* Task to complete: Go through the entries below and tally each line holding the string "hash". Return the number only.

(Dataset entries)

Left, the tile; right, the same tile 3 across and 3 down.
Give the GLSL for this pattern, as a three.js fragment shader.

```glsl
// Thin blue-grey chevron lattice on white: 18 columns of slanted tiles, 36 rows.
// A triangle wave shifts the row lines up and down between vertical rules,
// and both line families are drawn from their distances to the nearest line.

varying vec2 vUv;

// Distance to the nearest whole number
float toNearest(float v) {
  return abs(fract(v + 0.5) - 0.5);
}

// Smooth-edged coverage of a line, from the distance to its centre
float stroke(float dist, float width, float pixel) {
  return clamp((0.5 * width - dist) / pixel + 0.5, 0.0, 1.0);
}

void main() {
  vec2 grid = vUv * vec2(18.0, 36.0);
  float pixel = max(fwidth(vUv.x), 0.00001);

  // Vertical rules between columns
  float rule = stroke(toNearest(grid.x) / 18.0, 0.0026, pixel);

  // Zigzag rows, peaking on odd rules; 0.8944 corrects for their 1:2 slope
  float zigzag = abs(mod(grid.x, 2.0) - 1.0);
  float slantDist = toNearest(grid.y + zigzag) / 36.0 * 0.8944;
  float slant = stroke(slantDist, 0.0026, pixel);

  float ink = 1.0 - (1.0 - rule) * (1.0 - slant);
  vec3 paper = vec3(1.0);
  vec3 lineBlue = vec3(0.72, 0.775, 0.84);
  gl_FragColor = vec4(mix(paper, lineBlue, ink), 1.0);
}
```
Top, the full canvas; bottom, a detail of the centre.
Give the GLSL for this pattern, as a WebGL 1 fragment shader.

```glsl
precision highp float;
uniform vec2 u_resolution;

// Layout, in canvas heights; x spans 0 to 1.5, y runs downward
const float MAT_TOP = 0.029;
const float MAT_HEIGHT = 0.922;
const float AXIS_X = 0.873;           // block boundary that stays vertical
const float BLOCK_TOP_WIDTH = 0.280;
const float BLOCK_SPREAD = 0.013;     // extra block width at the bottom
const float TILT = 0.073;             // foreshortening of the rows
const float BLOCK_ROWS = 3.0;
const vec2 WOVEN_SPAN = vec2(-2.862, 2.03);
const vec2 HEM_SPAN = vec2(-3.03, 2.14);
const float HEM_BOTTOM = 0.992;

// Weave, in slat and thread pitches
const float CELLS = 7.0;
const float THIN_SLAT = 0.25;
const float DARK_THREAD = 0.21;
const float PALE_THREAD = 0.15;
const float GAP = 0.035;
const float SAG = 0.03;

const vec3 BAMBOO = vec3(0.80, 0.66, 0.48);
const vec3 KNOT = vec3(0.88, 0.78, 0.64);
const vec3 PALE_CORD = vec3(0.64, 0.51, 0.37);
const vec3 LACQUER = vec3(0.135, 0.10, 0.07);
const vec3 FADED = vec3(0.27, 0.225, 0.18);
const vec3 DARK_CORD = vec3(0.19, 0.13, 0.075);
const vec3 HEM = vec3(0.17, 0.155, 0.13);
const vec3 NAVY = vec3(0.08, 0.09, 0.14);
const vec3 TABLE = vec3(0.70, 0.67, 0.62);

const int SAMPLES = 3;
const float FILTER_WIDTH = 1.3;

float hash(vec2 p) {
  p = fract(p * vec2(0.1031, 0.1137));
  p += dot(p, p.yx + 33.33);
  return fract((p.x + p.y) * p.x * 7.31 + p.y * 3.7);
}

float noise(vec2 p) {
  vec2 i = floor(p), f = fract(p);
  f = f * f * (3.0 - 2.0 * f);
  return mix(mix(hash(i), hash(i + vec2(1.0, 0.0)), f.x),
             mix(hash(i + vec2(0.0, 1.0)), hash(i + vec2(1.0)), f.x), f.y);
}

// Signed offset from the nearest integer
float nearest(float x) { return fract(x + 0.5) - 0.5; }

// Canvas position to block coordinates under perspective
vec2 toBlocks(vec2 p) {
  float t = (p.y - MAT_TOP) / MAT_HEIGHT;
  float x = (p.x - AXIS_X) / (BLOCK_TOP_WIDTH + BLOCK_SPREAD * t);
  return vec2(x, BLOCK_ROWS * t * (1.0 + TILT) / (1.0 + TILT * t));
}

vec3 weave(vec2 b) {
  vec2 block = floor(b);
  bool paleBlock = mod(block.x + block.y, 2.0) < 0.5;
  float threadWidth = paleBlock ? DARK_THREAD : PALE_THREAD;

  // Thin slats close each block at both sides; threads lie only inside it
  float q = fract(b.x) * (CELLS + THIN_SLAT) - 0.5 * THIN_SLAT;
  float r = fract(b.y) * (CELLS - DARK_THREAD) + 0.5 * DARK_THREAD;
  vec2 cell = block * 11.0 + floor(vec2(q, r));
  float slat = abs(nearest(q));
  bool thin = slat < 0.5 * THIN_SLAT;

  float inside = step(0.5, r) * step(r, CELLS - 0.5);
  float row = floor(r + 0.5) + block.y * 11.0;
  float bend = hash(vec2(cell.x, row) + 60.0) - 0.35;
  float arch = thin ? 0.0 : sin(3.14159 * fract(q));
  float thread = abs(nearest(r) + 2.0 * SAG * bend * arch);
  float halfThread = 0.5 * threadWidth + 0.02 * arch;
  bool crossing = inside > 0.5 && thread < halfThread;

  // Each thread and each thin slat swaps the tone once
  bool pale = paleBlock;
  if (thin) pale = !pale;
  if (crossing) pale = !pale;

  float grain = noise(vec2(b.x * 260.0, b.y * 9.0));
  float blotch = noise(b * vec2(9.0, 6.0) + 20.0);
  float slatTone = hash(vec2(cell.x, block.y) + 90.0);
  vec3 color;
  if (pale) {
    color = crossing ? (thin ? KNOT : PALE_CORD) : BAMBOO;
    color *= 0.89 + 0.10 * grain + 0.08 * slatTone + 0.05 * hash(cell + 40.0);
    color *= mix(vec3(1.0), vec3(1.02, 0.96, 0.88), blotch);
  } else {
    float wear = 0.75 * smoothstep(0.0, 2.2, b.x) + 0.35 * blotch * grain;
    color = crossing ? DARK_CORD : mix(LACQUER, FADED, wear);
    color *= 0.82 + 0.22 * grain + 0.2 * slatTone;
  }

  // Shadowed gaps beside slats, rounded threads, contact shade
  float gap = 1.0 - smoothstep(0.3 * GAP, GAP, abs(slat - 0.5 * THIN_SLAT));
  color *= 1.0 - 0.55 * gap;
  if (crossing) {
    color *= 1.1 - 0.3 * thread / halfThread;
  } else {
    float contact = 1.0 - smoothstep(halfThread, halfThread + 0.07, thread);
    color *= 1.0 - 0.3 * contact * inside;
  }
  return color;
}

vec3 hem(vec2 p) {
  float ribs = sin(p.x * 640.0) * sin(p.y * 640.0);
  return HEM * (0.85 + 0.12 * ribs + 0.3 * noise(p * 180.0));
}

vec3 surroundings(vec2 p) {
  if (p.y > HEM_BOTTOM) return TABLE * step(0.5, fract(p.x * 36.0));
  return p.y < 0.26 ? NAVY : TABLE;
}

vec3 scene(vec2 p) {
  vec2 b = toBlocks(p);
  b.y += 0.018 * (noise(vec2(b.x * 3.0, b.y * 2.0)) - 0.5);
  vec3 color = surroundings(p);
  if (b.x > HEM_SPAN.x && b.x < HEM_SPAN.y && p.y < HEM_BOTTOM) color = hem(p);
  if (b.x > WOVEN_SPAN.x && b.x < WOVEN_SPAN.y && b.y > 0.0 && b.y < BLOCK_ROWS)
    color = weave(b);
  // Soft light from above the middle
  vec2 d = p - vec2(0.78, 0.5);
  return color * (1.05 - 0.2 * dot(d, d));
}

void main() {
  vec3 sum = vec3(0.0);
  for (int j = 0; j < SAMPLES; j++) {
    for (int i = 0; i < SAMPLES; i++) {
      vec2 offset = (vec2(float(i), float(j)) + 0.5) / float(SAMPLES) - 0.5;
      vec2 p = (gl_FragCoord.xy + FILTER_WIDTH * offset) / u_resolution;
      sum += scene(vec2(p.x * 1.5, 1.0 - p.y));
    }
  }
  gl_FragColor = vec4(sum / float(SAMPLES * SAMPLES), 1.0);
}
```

* Exercise result: 6